Each line of the material holding the word "stroke" must be identified and copied.
Start of Given records
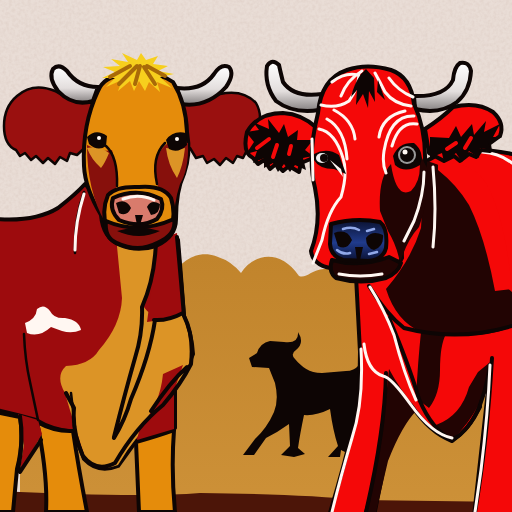
<!DOCTYPE html>
<html lang="en">
<head>
<meta charset="utf-8">
<title>Two cows in a field</title>
<style>
:root{--sky:#e9ddd6;--bush:#c58931;--ground:#4c1508;--ink:#0d0504;--maroon:#9d0b0d;--ear:#9a100f;--orange:#e58c0b;--amber:#dc9426;--blaze:#87100c;--straw:#f7cf1d;--red:#f50808;--shade:#220403;--white:#fff7f2;--pink:#d97b6c;--navy:#101d55}
html,body{margin:0;width:512px;height:512px;overflow:hidden;background:var(--sky)}
svg{display:block}
.ink{stroke:var(--ink);stroke-width:4;stroke-linejoin:round;stroke-linecap:round}
.line{fill:none;stroke:var(--ink);stroke-width:4;stroke-linecap:round;stroke-linejoin:round}
.thin{stroke-width:2.5}
.light{fill:none;stroke:var(--white);stroke-width:3;stroke-linecap:round;stroke-linejoin:round}
.maroon{fill:var(--maroon)}.ear{fill:var(--ear)}.orange{fill:var(--orange)}.amber{fill:var(--amber)}.blaze{fill:var(--blaze)}
.straw{fill:var(--straw)}.red{fill:var(--red)}.shade{fill:var(--shade)}.black{fill:var(--ink)}.white{fill:var(--white)}.pink{fill:var(--pink)}.navy{fill:var(--navy)}
</style>
</head>
<body>
<svg width="512" height="512" viewBox="0 0 512 512" role="img" aria-label="Two horned cows, one orange and one red, with a small dark animal walking behind them">
<defs>
<filter id="paper-grain" x="0" y="0" width="100%" height="100%">
<feTurbulence type="fractalNoise" baseFrequency=".32" numOctaves="2" seed="4"/>
<feColorMatrix values="0 0 0 0 .62  0 0 0 0 .48  0 0 0 0 .42  .9 0 0 0 -.32"/>
</filter>
<linearGradient id="bush-tone" x1="0" y1="0" x2="0" y2="1"><stop offset="0" stop-color="#c1842c"/><stop offset="1" stop-color="#cd9138"/></linearGradient>
<linearGradient id="horn-tone" x1="0" y1="0" x2="0" y2="1"><stop offset="0" stop-color="#fff"/><stop offset=".6" stop-color="#e3dedd"/><stop offset="1" stop-color="#858080"/></linearGradient>
<linearGradient id="nose-tone" x1="0" y1="0" x2="0" y2="1"><stop offset="0" stop-color="#0b1230"/><stop offset=".55" stop-color="#203b8c"/><stop offset="1" stop-color="#0a1030"/></linearGradient>
</defs>

<g id="backdrop">
<rect width="512" height="512" fill="var(--sky)"/>
<rect width="512" height="300" filter="url(#paper-grain)" opacity=".55"/>
<path fill="url(#bush-tone)" d="M20 512V420L170 280C182 256 202 250 218 257Q231 261 241 273C253 254 280 248 299 276C306 279 311 270 324 269Q345 265 360 275L490 400V512Z"/>
<path fill="var(--ground)" d="M0 491Q140 498 200 493Q300 494 360 500L512 502V512H0Z"/>
</g>

<path id="distant-animal" class="black" d="M249 358L257 353Q260 343 270 341L284 342Q299 344 298 332Q305 343 296 350Q290 354 295 359C302 367 309 373 322 373L346 371Q354 371 359 365V440L347 453L341 450L340 457H328L338 446Q333 431 330 409Q316 416 304 415Q300 434 298 448L305 454L294 457L281 455L290 446L289 424Q278 432 266 438L254 455H243L255 439Q267 428 274 412Q279 400 275 383L269 368L252 367Z"/>

<g id="orange-cow">
<g id="orange-cow-body">
<path class="maroon ink" d="M-4 219Q35 222 58 208Q76 194 85 184L130 230L178 240Q181 275 184 316Q192 335 193 354Q184 376 175 389V428Q155 437 136 441L118 466Q98 474 84 459L74 432Q52 430 36 420Q18 415-4 410Z"/>
<path class="orange ink" d="M-4 412L20 417Q24 442 17 469L13 512H-4Z"/>
<path class="orange ink" d="M37 422Q55 432 73 431Q78 465 87 512H46Q48 475 37 422Z"/>
<path class="orange ink" d="M136 442Q157 436 174 430Q171 470 175 512H139Z"/>
<path class="maroon" d="M18 414L38 420L42 434L19 474L24 445Z"/>
<path class="line" d="M20 416Q24 440 18 470M41 440L20 472"/>
<path class="amber" d="M116 236H156Q154 274 143 306Q155 324 181 312Q195 343 188 371Q175 390 163 410Q136 434 118 465Q98 473 85 457Q72 418 65 393Q55 376 66 366Q90 365 99 350Q121 325 122 298Z"/>
<path class="maroon" d="M156 240L177 233L183 312Q164 320 147 322L152 285ZM140 427Q160 405 163 374L183 365L174 391V429L137 440Z"/>
<path class="line" d="M177 237Q181 280 184 316Q194 335 191 364Q181 384 163 405Q136 427 115 463Q96 473 83 456Q72 432 74 408L66 393M156 240Q155 278 142 307Q143 333 135 358Q125 393 114 437M155 320Q150 355 131 399Q125 420 114 438M183 313Q168 321 154 320M187 367Q170 382 151 411"/>
<path class="line thin" d="M24 334Q25 360 30 382L38 420M71 393L75 427M75 253Q74 220 84 192"/>
<path class="light" stroke="#e9a253" d="M75 250Q75 222 84 194"/>
<path class="white" d="M25 323Q36 319 37 309Q44 303 50 311Q54 319 65 318Q79 320 81 330Q72 334 62 331L51 327Q39 338 27 333Z"/>
</g>
<g id="orange-cow-ears">
<path class="ear ink thin" d="M92 103Q70 101 55 91Q33 82 17 96Q4 107 4 126Q4 145 16 150L20 156L25 153L31 160L36 156L43 163L48 158L55 164L60 157L67 161L70 153L77 155L91 142Z"/>
<path class="ear ink thin" d="M180 105Q202 104 220 94Q243 89 256 103Q264 117 256 133L247 150L243 158L237 156L233 163L226 158L220 165L214 159L207 163L203 156L196 158L190 148L182 143Z"/>
</g>
<g id="orange-cow-horns" class="ink" fill="url(#horn-tone)">
<path d="M98 87Q78 87 67 71Q59 63 53 69Q48 78 58 91Q73 107 93 101Z"/>
<path d="M177 88Q202 91 214 74Q221 63 229 67Q235 74 226 87Q207 108 181 104Z"/>
</g>
<g id="orange-cow-head">
<path class="orange ink" d="M98 91Q104 76 124 75Q157 70 173 82Q186 103 187 132Q191 154 184 174Q176 191 176 219Q176 237 156 246Q137 252 120 245Q103 238 101 215Q85 188 84 166Q82 125 98 91Z"/>
<path class="blaze" d="M87 145Q102 153 112 150Q118 172 116 191Q107 207 105 222Q87 191 87 145ZM188 143Q189 169 180 184Q173 205 175 222L165 196Q153 185 155 164Q160 145 174 140Z"/>
<path class="amber" d="M87 148Q99 145 109 153Q105 163 101 168Q91 159 87 148ZM166 148Q178 150 185 148Q183 166 177 178Q168 165 166 148Z"/>
<path class="line thin" d="M106 146Q118 157 117 186M165 143Q151 157 157 184"/>
<path class="black" d="M87 137Q96 128 107 136L106 146Q98 152 89 144ZM166 140Q173 130 186 133L187 145Q178 154 169 149Z"/>
<circle class="white" cx="99" cy="138" r="2"/><circle class="white" cx="177" cy="139" r="2"/>
<path class="orange ink" d="M108 195Q116 186 139 187Q163 185 171 198Q176 213 171 230Q138 239 107 231Q101 211 108 195Z"/>
<path class="blaze ink" d="M106 221Q138 235 174 219Q177 235 157 243Q138 253 117 243Q104 238 106 221Z"/>
<path class="pink ink" d="M113 198Q137 187 161 199Q165 209 157 219Q140 229 119 220Q109 210 113 198Z"/>
<path class="black" d="M116 203Q126 198 131 208Q127 217 119 213ZM147 207Q151 199 160 204Q160 214 151 215ZM135 215H143L140 225H137ZM117 231Q139 224 160 231Q139 241 117 231Z"/>
<path class="light" stroke-width="2" d="M123 199Q139 193 154 200"/>
</g>
<path id="orange-cow-forelock" class="straw" d="M102 78L115 72L103 67L120 66L111 59L128 62L122 53L137 60L141 53L146 60L158 56L153 64L168 66L158 71L174 74L160 77L172 88L157 82L160 92L149 82L145 91L139 81L134 91L130 81L118 91L122 80L106 87L115 78Z"/>
<path class="line" stroke-width="2" style="stroke:#a96a08" d="M137 66L119 84M140 66L135 84M144 67L155 84M147 66L165 76M130 66L110 77"/>
</g>

<g id="red-cow">
<g id="red-cow-body">
<path class="red ink" d="M356 276L400 190Q420 158 450 151Q485 147 516 155V516H474L491 364Q479 380 480 407Q469 430 452 441Q430 433 411 405Q396 430 385 461L374 516H329Q344 467 355 420Q360 390 360 352Z"/>
<path class="shade" d="M425 161Q442 163 456 180Q485 205 496 278L512 292V327Q483 339 446 334Q440 345 440 370Q440 394 429 408L416 398Q418 360 421 332Q396 321 386 289Q411 260 421 228Z"/>
<path class="shade" d="M389 369Q399 388 417 410Q402 425 388 461L376 512H364Q380 462 389 369ZM478 372L489 363Q487 406 453 439Q444 438 436 425Q461 416 469 387Z"/>
<path class="red" d="M438 163Q472 160 486 183Q505 216 512 289L495 291Q485 237 469 205Q457 185 438 170Z"/>
<path class="line" d="M369 286Q386 314 404 328Q458 342 512 326M389 318Q409 365 419 399Q432 430 452 440Q481 425 490 365M492 358Q487 443 475 512M386 373Q385 430 366 512"/>
<path class="light" d="M370 287Q384 309 394 335Q404 374 416 400M364 344Q367 371 383 376Q391 377 411 405Q432 434 452 438M361 349Q364 402 352 438Q340 479 332 512M490 365Q488 413 481 470L475 512M482 152Q499 153 512 163M433 167Q437 210 433 247"/>
</g>
<g id="red-cow-ears">
<path class="red ink" d="M317 128Q302 114 283 113Q258 113 247 132Q242 153 253 158L258 164L264 160L270 169L276 164L283 171L289 166L299 172L301 163L313 158Z"/>
<path class="red ink" d="M425 129Q442 118 453 107Q477 101 493 112Q505 123 500 136L489 144L490 151L481 150L476 157L469 154L460 161L454 156L444 161L429 153Z"/>
<path class="black" d="M246 132L259 130L253 122L269 129L268 119L279 133L284 124L288 137L298 130L297 140L313 140L305 150L313 156L303 158L306 170L295 165L290 172L284 164L278 172L273 163L264 168L264 158L253 163L257 151L246 154L254 142Z"/>
<path class="black" d="M430 137L449 138L456 126L461 137L472 124L474 135L486 121L484 132L500 124L493 137L502 137L488 144L492 150L480 148L479 158L469 151L462 162L456 153L444 162L442 153L430 158Z"/>
<path class="line" style="stroke:var(--red)" stroke-width="2" d="M257 148L269 139M273 157L277 145M289 154L291 146M447 149L456 143M465 148L471 138"/>
</g>
<g id="red-cow-horns" class="ink" fill="url(#horn-tone)">
<path d="M322 94Q294 98 283 82Q280 70 279 65Q272 58 267 66Q264 85 276 101Q293 114 319 110Z"/>
<path d="M414 96Q445 97 453 80Q454 67 460 63Q469 61 471 71Q470 91 457 102Q440 115 415 109Z"/>
</g>
<g id="red-cow-head">
<path class="red ink" d="M318 113Q321 79 347 70Q367 63 391 70Q411 77 414 104Q426 129 425 163Q423 187 410 214Q401 236 402 258Q397 269 381 271L337 269Q313 267 311 251Q322 222 315 188Q307 157 318 113Z"/>
<path class="shade" d="M391 164Q378 178 380 211L388 231Q397 246 400 263Q407 240 419 227Q429 201 427 168L418 150Q424 178 411 191Q396 199 391 164Z"/>
<path class="light" d="M319 129Q335 132 343 158Q348 173 341 197Q328 211 322 240L313 263M327 119Q345 129 347 159M334 110Q353 120 355 139M321 105Q337 109 349 101Q358 89 359 75M332 82Q345 72 358 75M341 96Q347 80 362 71M411 106Q394 104 385 92Q380 82 375 73M413 97Q398 91 389 78M414 116Q390 115 384 151Q382 164 386 173M417 124Q399 121 392 146M405 111Q382 116 379 137M424 172Q424 195 414 221L404 241M312 139L313 180"/>
<path class="black" d="M361 74L366 69L374 78L375 102L369 91L368 108L363 94L356 105L357 90L351 97Q354 84 361 74ZM378 80L385 100L377 92Z"/>
<path class="black" d="M314 154Q327 147 339 155L346 174L334 169Q319 169 314 160Z"/>
<ellipse cx="322" cy="158" rx="6" ry="5" fill="#eee"/><circle class="black" cx="324" cy="158" r="4"/><path class="white" d="M330 160L341 169L343 177Z"/>
<path class="black" d="M393 156Q399 142 414 143Q425 152 420 165Q405 174 395 165Z"/>
<circle cx="407" cy="155" r="9" fill="#999"/><circle class="black" cx="407" cy="155" r="7"/><circle class="white" cx="405" cy="152" r="2.5"/>
<path class="shade ink" d="M332 260Q360 268 389 257L401 263Q398 273 386 278Q361 285 336 278Q328 272 332 260Z"/>
<path class="light" stroke-width="2" d="M339 274Q360 278 382 274"/>
<path class="ink" fill="url(#nose-tone)" d="M331 224Q356 217 380 222Q388 228 386 248Q383 260 368 261L343 260Q331 256 330 244Z"/>
<path class="black" d="M334 233Q347 228 352 240Q347 251 338 246ZM366 238Q372 230 383 235Q384 247 374 250Q366 248 366 238ZM355 247H363L360 260H357Z"/>
<path fill="none" stroke="#91a9ea" stroke-width="2.5" stroke-linecap="round" d="M343 229Q352 226 359 230M367 231L374 229M337 250Q343 255 350 253M369 254L377 252"/>
</g>
</g>
</svg>
</body>
</html>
End of Given records
Answer to this problem >>
.ink{stroke:var(--ink);stroke-width:4;stroke-linejoin:round;stroke-linecap:round}
.line{fill:none;stroke:var(--ink);stroke-width:4;stroke-linecap:round;stroke-linejoin:round}
.thin{stroke-width:2.5}
.light{fill:none;stroke:var(--white);stroke-width:3;stroke-linecap:round;stroke-linejoin:round}
<path class="light" stroke="#e9a253" d="M75 250Q75 222 84 194"/>
<path class="light" stroke-width="2" d="M123 199Q139 193 154 200"/>
<path class="line" stroke-width="2" style="stroke:#a96a08" d="M137 66L119 84M140 66L135 84M144 67L155 84M147 66L165 76M130 66L110 77"/>
<path class="line" style="stroke:var(--red)" stroke-width="2" d="M257 148L269 139M273 157L277 145M289 154L291 146M447 149L456 143M465 148L471 138"/>
<path class="light" stroke-width="2" d="M339 274Q360 278 382 274"/>
<path fill="none" stroke="#91a9ea" stroke-width="2.5" stroke-linecap="round" d="M343 229Q352 226 359 230M367 231L374 229M337 250Q343 255 350 253M369 254L377 252"/>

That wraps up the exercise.